China’s first man in space, Yang Liwei, compares his hand with his preserved print displayed at an exhibit about China Space Day at the National Museum of China in Beijing.[Photo/China Daily]
Construction began on April 24 on China’s first commercial space industry center in Wuhan, capital of Hubei province.
The Wuhan National Space Industry Base aims to attract at least 100 enterprises involved in the space industry before 2020 and generate 30 billion yuan ($4.36 billion) in annual gross product by then, according to China Aerospace Science and Industry Corp, the main investor. The center will occupy 68.8 square kilometers in Xinzhou district.

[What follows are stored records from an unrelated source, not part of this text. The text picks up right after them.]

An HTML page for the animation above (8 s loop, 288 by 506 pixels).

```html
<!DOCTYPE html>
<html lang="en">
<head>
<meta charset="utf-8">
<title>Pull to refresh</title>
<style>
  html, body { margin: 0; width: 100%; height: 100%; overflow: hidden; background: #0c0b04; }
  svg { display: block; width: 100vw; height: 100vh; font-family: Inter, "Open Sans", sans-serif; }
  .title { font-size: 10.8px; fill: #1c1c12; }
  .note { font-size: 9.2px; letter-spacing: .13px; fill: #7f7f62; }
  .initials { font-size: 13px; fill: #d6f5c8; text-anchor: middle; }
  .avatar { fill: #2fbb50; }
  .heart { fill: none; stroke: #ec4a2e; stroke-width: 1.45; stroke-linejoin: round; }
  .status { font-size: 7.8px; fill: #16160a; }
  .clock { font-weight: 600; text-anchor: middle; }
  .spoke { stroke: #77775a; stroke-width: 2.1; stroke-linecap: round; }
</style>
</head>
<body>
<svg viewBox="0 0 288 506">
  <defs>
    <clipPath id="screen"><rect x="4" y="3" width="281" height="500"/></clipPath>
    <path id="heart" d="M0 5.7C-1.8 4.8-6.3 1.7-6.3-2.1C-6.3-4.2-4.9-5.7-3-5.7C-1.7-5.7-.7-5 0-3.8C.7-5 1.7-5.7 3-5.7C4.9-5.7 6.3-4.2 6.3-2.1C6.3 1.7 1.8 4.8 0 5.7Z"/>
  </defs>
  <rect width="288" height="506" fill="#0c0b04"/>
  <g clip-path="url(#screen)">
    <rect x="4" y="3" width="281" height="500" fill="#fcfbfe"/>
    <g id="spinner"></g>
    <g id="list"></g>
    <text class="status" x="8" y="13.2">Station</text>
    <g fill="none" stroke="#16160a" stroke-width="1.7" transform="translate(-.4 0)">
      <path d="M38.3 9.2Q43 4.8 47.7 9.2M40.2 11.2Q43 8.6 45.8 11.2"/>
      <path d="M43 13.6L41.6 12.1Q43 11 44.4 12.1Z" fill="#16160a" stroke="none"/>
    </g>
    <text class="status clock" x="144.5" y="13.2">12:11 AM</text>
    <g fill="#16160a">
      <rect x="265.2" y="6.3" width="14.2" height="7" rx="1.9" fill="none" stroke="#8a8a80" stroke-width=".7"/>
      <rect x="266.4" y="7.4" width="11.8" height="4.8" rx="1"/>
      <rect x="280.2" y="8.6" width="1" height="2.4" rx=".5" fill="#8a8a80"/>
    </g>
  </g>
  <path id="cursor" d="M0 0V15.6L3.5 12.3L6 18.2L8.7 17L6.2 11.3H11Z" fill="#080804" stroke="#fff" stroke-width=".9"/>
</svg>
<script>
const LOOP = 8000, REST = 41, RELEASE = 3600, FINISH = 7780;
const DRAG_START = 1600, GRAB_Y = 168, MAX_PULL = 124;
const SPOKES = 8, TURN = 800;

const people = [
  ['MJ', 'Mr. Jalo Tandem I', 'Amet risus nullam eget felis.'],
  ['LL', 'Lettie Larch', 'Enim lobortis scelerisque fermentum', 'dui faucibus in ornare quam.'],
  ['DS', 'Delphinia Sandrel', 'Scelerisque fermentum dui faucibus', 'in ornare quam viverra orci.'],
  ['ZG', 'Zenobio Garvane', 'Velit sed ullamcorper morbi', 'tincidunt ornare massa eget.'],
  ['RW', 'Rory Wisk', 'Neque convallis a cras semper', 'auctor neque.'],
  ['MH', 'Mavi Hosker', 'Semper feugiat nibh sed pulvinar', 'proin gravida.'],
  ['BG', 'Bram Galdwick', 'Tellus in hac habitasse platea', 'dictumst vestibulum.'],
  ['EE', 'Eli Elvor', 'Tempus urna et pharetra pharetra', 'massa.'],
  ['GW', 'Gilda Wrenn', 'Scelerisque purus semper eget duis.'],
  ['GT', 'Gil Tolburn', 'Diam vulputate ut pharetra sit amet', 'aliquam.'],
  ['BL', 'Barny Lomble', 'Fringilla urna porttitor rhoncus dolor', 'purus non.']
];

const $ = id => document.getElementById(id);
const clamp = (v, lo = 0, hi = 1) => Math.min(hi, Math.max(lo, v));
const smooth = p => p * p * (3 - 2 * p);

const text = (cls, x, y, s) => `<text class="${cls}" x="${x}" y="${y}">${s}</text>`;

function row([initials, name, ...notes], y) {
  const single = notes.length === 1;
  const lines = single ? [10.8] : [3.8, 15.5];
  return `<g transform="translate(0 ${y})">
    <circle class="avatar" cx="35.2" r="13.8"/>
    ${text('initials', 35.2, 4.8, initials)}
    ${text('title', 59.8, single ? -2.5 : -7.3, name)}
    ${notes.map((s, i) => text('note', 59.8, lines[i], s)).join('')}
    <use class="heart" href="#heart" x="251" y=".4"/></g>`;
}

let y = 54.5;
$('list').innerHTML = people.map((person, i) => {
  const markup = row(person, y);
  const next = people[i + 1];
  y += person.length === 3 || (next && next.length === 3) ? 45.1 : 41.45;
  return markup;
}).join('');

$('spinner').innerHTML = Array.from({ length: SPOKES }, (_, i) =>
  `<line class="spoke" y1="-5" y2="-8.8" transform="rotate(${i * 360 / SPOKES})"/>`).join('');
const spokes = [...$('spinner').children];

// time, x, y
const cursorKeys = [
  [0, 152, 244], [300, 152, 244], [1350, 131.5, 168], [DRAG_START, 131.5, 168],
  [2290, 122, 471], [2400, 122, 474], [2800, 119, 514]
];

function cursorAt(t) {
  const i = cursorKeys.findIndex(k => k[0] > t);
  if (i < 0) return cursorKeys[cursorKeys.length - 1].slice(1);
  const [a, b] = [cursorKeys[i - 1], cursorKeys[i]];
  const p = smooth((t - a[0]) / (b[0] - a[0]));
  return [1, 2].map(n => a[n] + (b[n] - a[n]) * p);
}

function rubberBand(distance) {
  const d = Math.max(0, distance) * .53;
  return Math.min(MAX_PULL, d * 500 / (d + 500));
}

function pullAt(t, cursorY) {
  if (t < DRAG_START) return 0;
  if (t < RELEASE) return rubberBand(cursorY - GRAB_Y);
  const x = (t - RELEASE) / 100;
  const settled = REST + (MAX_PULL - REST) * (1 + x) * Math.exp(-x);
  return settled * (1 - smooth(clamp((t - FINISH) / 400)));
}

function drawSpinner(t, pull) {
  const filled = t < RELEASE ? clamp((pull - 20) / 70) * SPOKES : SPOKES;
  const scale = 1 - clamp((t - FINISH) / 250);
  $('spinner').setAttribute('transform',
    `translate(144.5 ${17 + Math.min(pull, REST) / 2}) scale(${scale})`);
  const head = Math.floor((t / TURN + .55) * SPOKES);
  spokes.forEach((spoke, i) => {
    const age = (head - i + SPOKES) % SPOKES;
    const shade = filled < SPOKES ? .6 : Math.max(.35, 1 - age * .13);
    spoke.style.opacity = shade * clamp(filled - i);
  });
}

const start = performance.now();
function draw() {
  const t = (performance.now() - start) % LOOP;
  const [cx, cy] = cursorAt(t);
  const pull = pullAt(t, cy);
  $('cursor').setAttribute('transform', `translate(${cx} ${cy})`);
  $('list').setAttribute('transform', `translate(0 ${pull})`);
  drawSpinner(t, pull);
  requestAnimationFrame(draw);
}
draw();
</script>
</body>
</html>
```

Expace Technology, a subsidiary of CASIC that provides commercial launch services, will invest 1.7 billion yuan to build production and assembly plants for solid-fuel carrier rockets for commercial launches. The company plans to make about 20 rockets at the center each year, it said in a statement.
In China, a commercial launch usually means a space launch financed by an entity other than a Chinese government or military agency.
The CASIC Second Academy will invest 300 million yuan to construct a research, development and manufacturing complex at the center to make small satellites. CASIC has said it will launch 156 small communications satellites into low Earth orbit, at an altitude of 160 to 2,000 km, before the end of 2025. They would form a network capable of global coverage.
Also on April 24, Expace Technology said it signed a contract with an unnamed domestic client to conduct four commercial launch missions in a week early in 2018.
The missions will employ Kuaizhou 1A, a solid-fuel carrier rocket developed by the CASIC Fourth Academy in Wuhan. The rocket has a liftoff weight of 30 metric tons and is capable of sending a 200 kg payload into a sun-synchronous orbit, or a 300 kg payload into a low-Earth orbit. Unlike most Chinese carrier rockets, it uses a transporter-erector-launcher vehicle rather than a fixed launch pad.
The first flight of Kuaizhou 1A, to launch three small satellites, was in January at the Jiuquan Satellite Launch Center in northwestern China.
CASIC Fourth Academy began to develop Kuaizhou solid-fuel rockets in 2009 as a low-cost, quick-response rocket family for the commercial launch market. It has launched three of the rockets.
Zhang Di, deputy director of the academy and chairman of Expace, said a new-generation Kuaizhou 11 is under development and will make its first flight before year’s end.
He said Kuaizhou 11 will have a liftoff weight of 78 tons and will be capable of placing a 1-ton payload into a sun-synchronous orbit at an altitude of 700 km, or a 1.5-ton payload into a low Earth orbit at an altitude of 400 km.